--- START ---

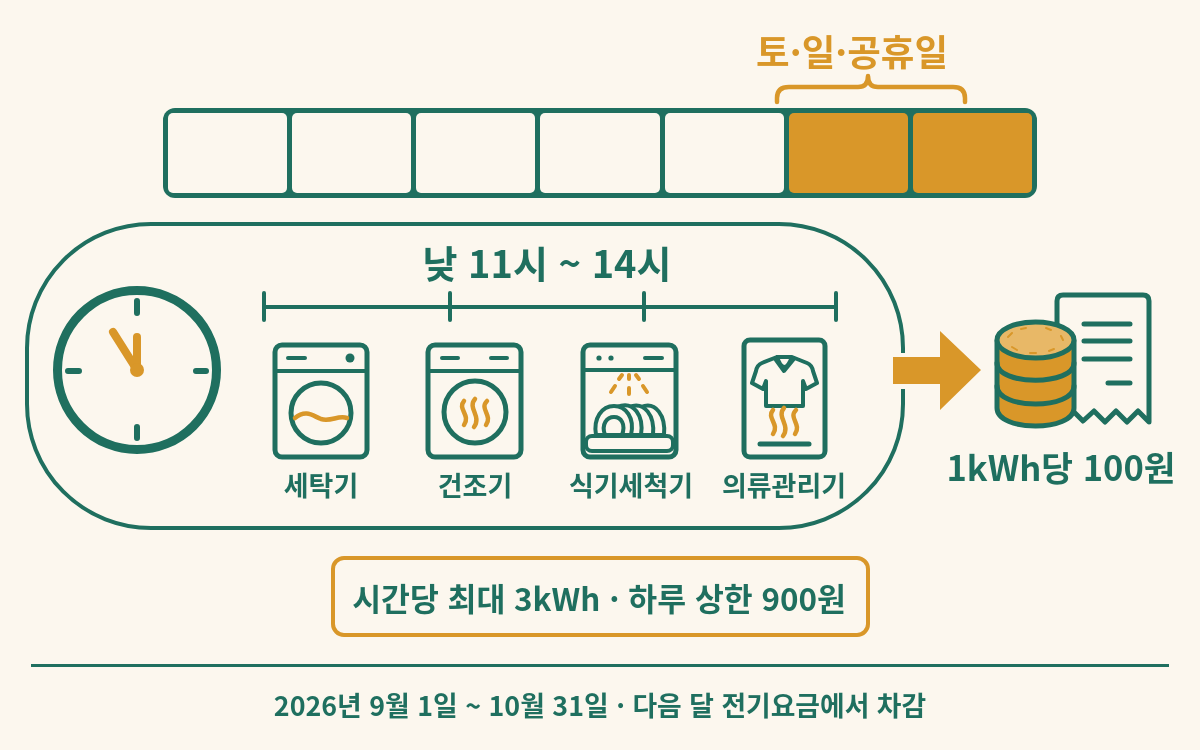
<!DOCTYPE html>
<html lang="ko">
<head>
<meta charset="utf-8">
<title>주말 낮 시간 전기요금 할인</title>
<style>
:root{--cream:#fcf7ee;--green:#1f6f5f;--gold:#d99729;--gold-light:#e8b867}
*{box-sizing:border-box;margin:0;padding:0}
html,body{width:1200px;height:750px;overflow:hidden;background:var(--cream)}
.board{position:relative;width:1200px;height:750px;overflow:hidden;background:var(--cream);color:var(--green);font-family:"Noto Sans CJK KR","Noto Sans",sans-serif;font-weight:700}
.board h1,.board h2,.board p,.appliances li{position:absolute;height:50px;line-height:50px;white-space:nowrap;text-align:center;transform:translateX(-50%);font-weight:700}
.dot{display:inline-flex;justify-content:center;width:.33em}
.weekend{left:852px;top:26px;font-size:36.5px;color:var(--gold)}
.week{position:absolute;left:163px;top:108px;width:874px;height:90px;display:grid;grid-template-columns:repeat(7,1fr);gap:5px;padding:5px;border-radius:12px;background:var(--green);list-style:none}
.week li{background:var(--cream);border-radius:5px}
.week .holiday{background:var(--gold)}
.period{position:absolute;left:25px;top:222px;width:880px;height:308px;border:4px solid var(--green);border-radius:126px}
.drawings{position:absolute;left:0;top:0}
.hours{left:547px;top:237px;font-size:38px}
.appliances{list-style:none;font-size:27px}
.appliances li{top:460px}
.board .price{left:1061px;top:441px;font-size:34.5px}
.limit{position:absolute;left:331px;top:556px;width:539px;height:81px;border:4px solid var(--gold);border-radius:13px}
.board .limit-text{left:599px;top:573px;font-size:31.4px}
.divider{position:absolute;left:31px;top:664px;width:1138px;height:3px;background:var(--green)}
.board .terms{left:600px;top:680px;font-size:26.8px}
.line{fill:none;stroke:var(--green);stroke-width:5;stroke-linecap:round;stroke-linejoin:round}
.accent{fill:none;stroke:var(--gold);stroke-width:4.5;stroke-linecap:round;stroke-linejoin:round}
.solid{fill:var(--green)}
.paper{fill:var(--cream)}
.gold{fill:var(--gold)}
</style>
</head>
<body>
<main class="board">
<h2 class="weekend">토<span class="dot">·</span>일<span class="dot">·</span>공휴일</h2>
<ul class="week" aria-label="일주일">
<li></li><li></li><li></li><li></li><li></li><li class="holiday"></li><li class="holiday"></li>
</ul>
<div class="period"></div>

<svg class="drawings" width="1200" height="750" viewBox="0 0 1200 750" aria-hidden="true">
<defs>
<path id="steam" d="M-11-12C-18-4-4 2-11 12M0-14C-8-5 7 3-1 14M12-12C4-4 18 2 11 12"/>
</defs>

<path class="accent" stroke-width="5" d="M777 102V98Q777 87 789 87H858Q868 87 868 76Q868 87 878 87H953Q965 87 965 98V102"/>

<g class="clock">
<circle class="line paper" cx="137" cy="370" r="79.5" style="stroke-width:9"/>
<path class="line" style="stroke-width:6" d="M137 301V313M137 427V438M68 371H79M196 371H206"/>
<path class="accent" style="stroke-width:8" d="M137 370V337M137 370L113 332"/>
<circle class="gold" cx="137" cy="370" r="7"/>
</g>

<path class="line" style="stroke-width:4" d="M264 307H836M264 293V320M450 293V320M644 293V320M836 293V320"/>

<g class="washer">
<rect class="line" x="275" y="345" width="92" height="112" rx="7"/>
<path class="line" style="stroke-width:4" d="M275 371H367M288 358H305"/>
<circle class="solid" cx="350" cy="358" r="4.5"/>
<circle class="line" cx="321" cy="413" r="30"/>
<path class="accent" d="M295 418C306 409 313 416 321 419C331 422 338 415 347 418"/>
</g>

<g class="dryer">
<rect class="line" x="428" y="345" width="93" height="112" rx="7"/>
<path class="line" style="stroke-width:4" d="M428 371H521M442 358H458M491 358H507"/>
<circle class="line" cx="475" cy="412" r="31"/>
<use class="accent" href="#steam" x="475" y="413"/>
</g>

<g class="dishwasher">
<rect class="line" x="583" y="345" width="93" height="112" rx="7"/>
<path class="line" style="stroke-width:4" d="M583 370H676M645 358H662"/>
<circle class="solid" cx="599" cy="358" r="2.6"/><circle class="solid" cx="611" cy="358" r="2.6"/>
<path class="accent" style="stroke-width:4" d="M622 375L619 379M615 386L611 392M629 375V379M629 388V394M636 375L639 379M643 386L647 392"/>
<g style="stroke-width:4">
<path class="line paper" style="stroke-width:4" d="M641 407C656 401 666 416 664 435H641Z"/>
<path class="line paper" style="stroke-width:4" d="M629 407C645 401 655 416 653 435H629Z"/>
<path class="line paper" style="stroke-width:4" d="M617 407C634 400 644 416 641 435H617Z"/>
<path class="line paper" style="stroke-width:4;fill:var(--cream)" d="M596 435C593 418 602 406 614 406S635 418 631 435Z"/>
<path class="line" style="stroke-width:4" d="M605 435C601 424 607 417 614 417S626 424 622 435"/>
</g>
<rect class="line" style="fill:var(--cream);stroke-width:4" x="586" y="436" width="87" height="15" rx="6"/>
</g>

<g class="clothing-care">
<rect class="line" x="744" y="340" width="81" height="117" rx="6"/>
<path class="line" style="stroke-width:4" d="M777 357L762 363Q757 365 756 371L752 383L763 389L766 381V406H803V381L806 389L817 383L813 371Q812 365 807 363L792 357ZM777 357Q784 377 792 357M776 360L784 371L793 360"/>
<use class="accent" href="#steam" x="784" y="422"/>
<path class="line" d="M760 444H809"/>
</g>

<path fill="var(--cream)" d="M896 353H909V389H896Z"/>
<path class="gold" d="M893 357H940V331L981 370L940 410V384H893Z"/>

<g class="receipt">
<path class="line" d="M1057 325V301Q1057 295 1063 295H1143Q1149 295 1149 301V422L1138 411L1127 422L1116 411L1105 422L1094 411L1083 421L1074 412"/>
<path class="line" d="M1084 324H1130M1084 341H1130M1084 359H1130M1108 383H1130"/>
</g>

<g class="coins">
<path class="line" style="fill:var(--gold)" d="M997 341V408C997 432 1074 432 1074 408V341Z"/>
<path class="line" d="M997 363C997 386 1074 386 1074 363M997 386C997 410 1074 410 1074 386"/>
<ellipse class="line" style="fill:var(--gold-light)" cx="1035.500" cy="340" rx="38.500" ry="18"/>
<path d="M1008 337L1012 333M1021 329L1026 328M1046 328L1051 330M1061 336L1063 340M1012 347L1017 350M1030 353H1036M1049 351L1054 349" fill="none" stroke="var(--gold)" stroke-width="2" stroke-linecap="round"/>
</g>
</svg>

<h1 class="hours">낮 11시 ~ 14시</h1>
<ul class="appliances">
<li style="left:321px">세탁기</li>
<li style="left:475px">건조기</li>
<li style="left:631px">식기세척기</li>
<li style="left:784px">의류관리기</li>
</ul>
<p class="price">1kWh당 100원</p>
<div class="limit"></div>
<p class="limit-text">시간당 최대 3kWh <span class="dot">·</span> 하루 상한 900원</p>
<div class="divider"></div>
<p class="terms">2026년 9월 1일 ~ 10월 31일 <span class="dot">·</span> 다음 달 전기요금에서 차감</p>
</main>
</body>
</html>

--- END ---

Please give back the material above exactly as written, pictures omitted.

• [WRITTEN SOLUTION]
<!DOCTYPE html>
<html lang="ko">
<head>
<meta charset="utf-8">
<title>주말 낮 시간 전기요금 할인</title>
<style>
:root{--cream:#fcf7ee;--green:#1f6f5f;--gold:#d99729;--gold-light:#e8b867}
*{box-sizing:border-box;margin:0;padding:0}
html,body{width:1200px;height:750px;overflow:hidden;background:var(--cream)}
.board{position:relative;width:1200px;height:750px;overflow:hidden;background:var(--cream);color:var(--green);font-family:"Noto Sans CJK KR","Noto Sans",sans-serif;font-weight:700}
.board h1,.board h2,.board p,.appliances li{position:absolute;height:50px;line-height:50px;white-space:nowrap;text-align:center;transform:translateX(-50%);font-weight:700}
.dot{display:inline-flex;justify-content:center;width:.33em}
.weekend{left:852px;top:26px;font-size:36.5px;color:var(--gold)}
.week{position:absolute;left:163px;top:108px;width:874px;height:90px;display:grid;grid-template-columns:repeat(7,1fr);gap:5px;padding:5px;border-radius:12px;background:var(--green);list-style:none}
.week li{background:var(--cream);border-radius:5px}
.week .holiday{background:var(--gold)}
.period{position:absolute;left:25px;top:222px;width:880px;height:308px;border:4px solid var(--green);border-radius:126px}
.drawings{position:absolute;left:0;top:0}
.hours{left:547px;top:237px;font-size:38px}
.appliances{list-style:none;font-size:27px}
.appliances li{top:460px}
.board .price{left:1061px;top:441px;font-size:34.5px}
.limit{position:absolute;left:331px;top:556px;width:539px;height:81px;border:4px solid var(--gold);border-radius:13px}
.board .limit-text{left:599px;top:573px;font-size:31.4px}
.divider{position:absolute;left:31px;top:664px;width:1138px;height:3px;background:var(--green)}
.board .terms{left:600px;top:680px;font-size:26.8px}
.line{fill:none;stroke:var(--green);stroke-width:5;stroke-linecap:round;stroke-linejoin:round}
.accent{fill:none;stroke:var(--gold);stroke-width:4.5;stroke-linecap:round;stroke-linejoin:round}
.solid{fill:var(--green)}
.paper{fill:var(--cream)}
.gold{fill:var(--gold)}
</style>
</head>
<body>
<main class="board">
<h2 class="weekend">토<span class="dot">·</span>일<span class="dot">·</span>공휴일</h2>
<ul class="week" aria-label="일주일">
<li></li><li></li><li></li><li></li><li></li><li class="holiday"></li><li class="holiday"></li>
</ul>
<div class="period"></div>

<svg class="drawings" width="1200" height="750" viewBox="0 0 1200 750" aria-hidden="true">
<defs>
<path id="steam" d="M-11-12C-18-4-4 2-11 12M0-14C-8-5 7 3-1 14M12-12C4-4 18 2 11 12"/>
</defs>

<path class="accent" stroke-width="5" d="M777 102V98Q777 87 789 87H858Q868 87 868 76Q868 87 878 87H953Q965 87 965 98V102"/>

<g class="clock">
<circle class="line paper" cx="137" cy="370" r="79.5" style="stroke-width:9"/>
<path class="line" style="stroke-width:6" d="M137 301V313M137 427V438M68 371H79M196 371H206"/>
<path class="accent" style="stroke-width:8" d="M137 370V337M137 370L113 332"/>
<circle class="gold" cx="137" cy="370" r="7"/>
</g>

<path class="line" style="stroke-width:4" d="M264 307H836M264 293V320M450 293V320M644 293V320M836 293V320"/>

<g class="washer">
<rect class="line" x="275" y="345" width="92" height="112" rx="7"/>
<path class="line" style="stroke-width:4" d="M275 371H367M288 358H305"/>
<circle class="solid" cx="350" cy="358" r="4.5"/>
<circle class="line" cx="321" cy="413" r="30"/>
<path class="accent" d="M295 418C306 409 313 416 321 419C331 422 338 415 347 418"/>
</g>

<g class="dryer">
<rect class="line" x="428" y="345" width="93" height="112" rx="7"/>
<path class="line" style="stroke-width:4" d="M428 371H521M442 358H458M491 358H507"/>
<circle class="line" cx="475" cy="412" r="31"/>
<use class="accent" href="#steam" x="475" y="413"/>
</g>

<g class="dishwasher">
<rect class="line" x="583" y="345" width="93" height="112" rx="7"/>
<path class="line" style="stroke-width:4" d="M583 370H676M645 358H662"/>
<circle class="solid" cx="599" cy="358" r="2.6"/><circle class="solid" cx="611" cy="358" r="2.6"/>
<path class="accent" style="stroke-width:4" d="M622 375L619 379M615 386L611 392M629 375V379M629 388V394M636 375L639 379M643 386L647 392"/>
<g style="stroke-width:4">
<path class="line paper" style="stroke-width:4" d="M641 407C656 401 666 416 664 435H641Z"/>
<path class="line paper" style="stroke-width:4" d="M629 407C645 401 655 416 653 435H629Z"/>
<path class="line paper" style="stroke-width:4" d="M617 407C634 400 644 416 641 435H617Z"/>
<path class="line paper" style="stroke-width:4;fill:var(--cream)" d="M596 435C593 418 602 406 614 406S635 418 631 435Z"/>
<path class="line" style="stroke-width:4" d="M605 435C601 424 607 417 614 417S626 424 622 435"/>
</g>
<rect class="line" style="fill:var(--cream);stroke-width:4" x="586" y="436" width="87" height="15" rx="6"/>
</g>

<g class="clothing-care">
<rect class="line" x="744" y="340" width="81" height="117" rx="6"/>
<path class="line" style="stroke-width:4" d="M777 357L762 363Q757 365 756 371L752 383L763 389L766 381V406H803V381L806 389L817 383L813 371Q812 365 807 363L792 357ZM777 357Q784 377 792 357M776 360L784 371L793 360"/>
<use class="accent" href="#steam" x="784" y="422"/>
<path class="line" d="M760 444H809"/>
</g>

<path fill="var(--cream)" d="M896 353H909V389H896Z"/>
<path class="gold" d="M893 357H940V331L981 370L940 410V384H893Z"/>

<g class="receipt">
<path class="line" d="M1057 325V301Q1057 295 1063 295H1143Q1149 295 1149 301V422L1138 411L1127 422L1116 411L1105 422L1094 411L1083 421L1074 412"/>
<path class="line" d="M1084 324H1130M1084 341H1130M1084 359H1130M1108 383H1130"/>
</g>

<g class="coins">
<path class="line" style="fill:var(--gold)" d="M997 341V408C997 432 1074 432 1074 408V341Z"/>
<path class="line" d="M997 363C997 386 1074 386 1074 363M997 386C997 410 1074 410 1074 386"/>
<ellipse class="line" style="fill:var(--gold-light)" cx="1035.500" cy="340" rx="38.500" ry="18"/>
<path d="M1008 337L1012 333M1021 329L1026 328M1046 328L1051 330M1061 336L1063 340M1012 347L1017 350M1030 353H1036M1049 351L1054 349" fill="none" stroke="var(--gold)" stroke-width="2" stroke-linecap="round"/>
</g>
</svg>

<h1 class="hours">낮 11시 ~ 14시</h1>
<ul class="appliances">
<li style="left:321px">세탁기</li>
<li style="left:475px">건조기</li>
<li style="left:631px">식기세척기</li>
<li style="left:784px">의류관리기</li>
</ul>
<p class="price">1kWh당 100원</p>
<div class="limit"></div>
<p class="limit-text">시간당 최대 3kWh <span class="dot">·</span> 하루 상한 900원</p>
<div class="divider"></div>
<p class="terms">2026년 9월 1일 ~ 10월 31일 <span class="dot">·</span> 다음 달 전기요금에서 차감</p>
</main>
</body>
</html>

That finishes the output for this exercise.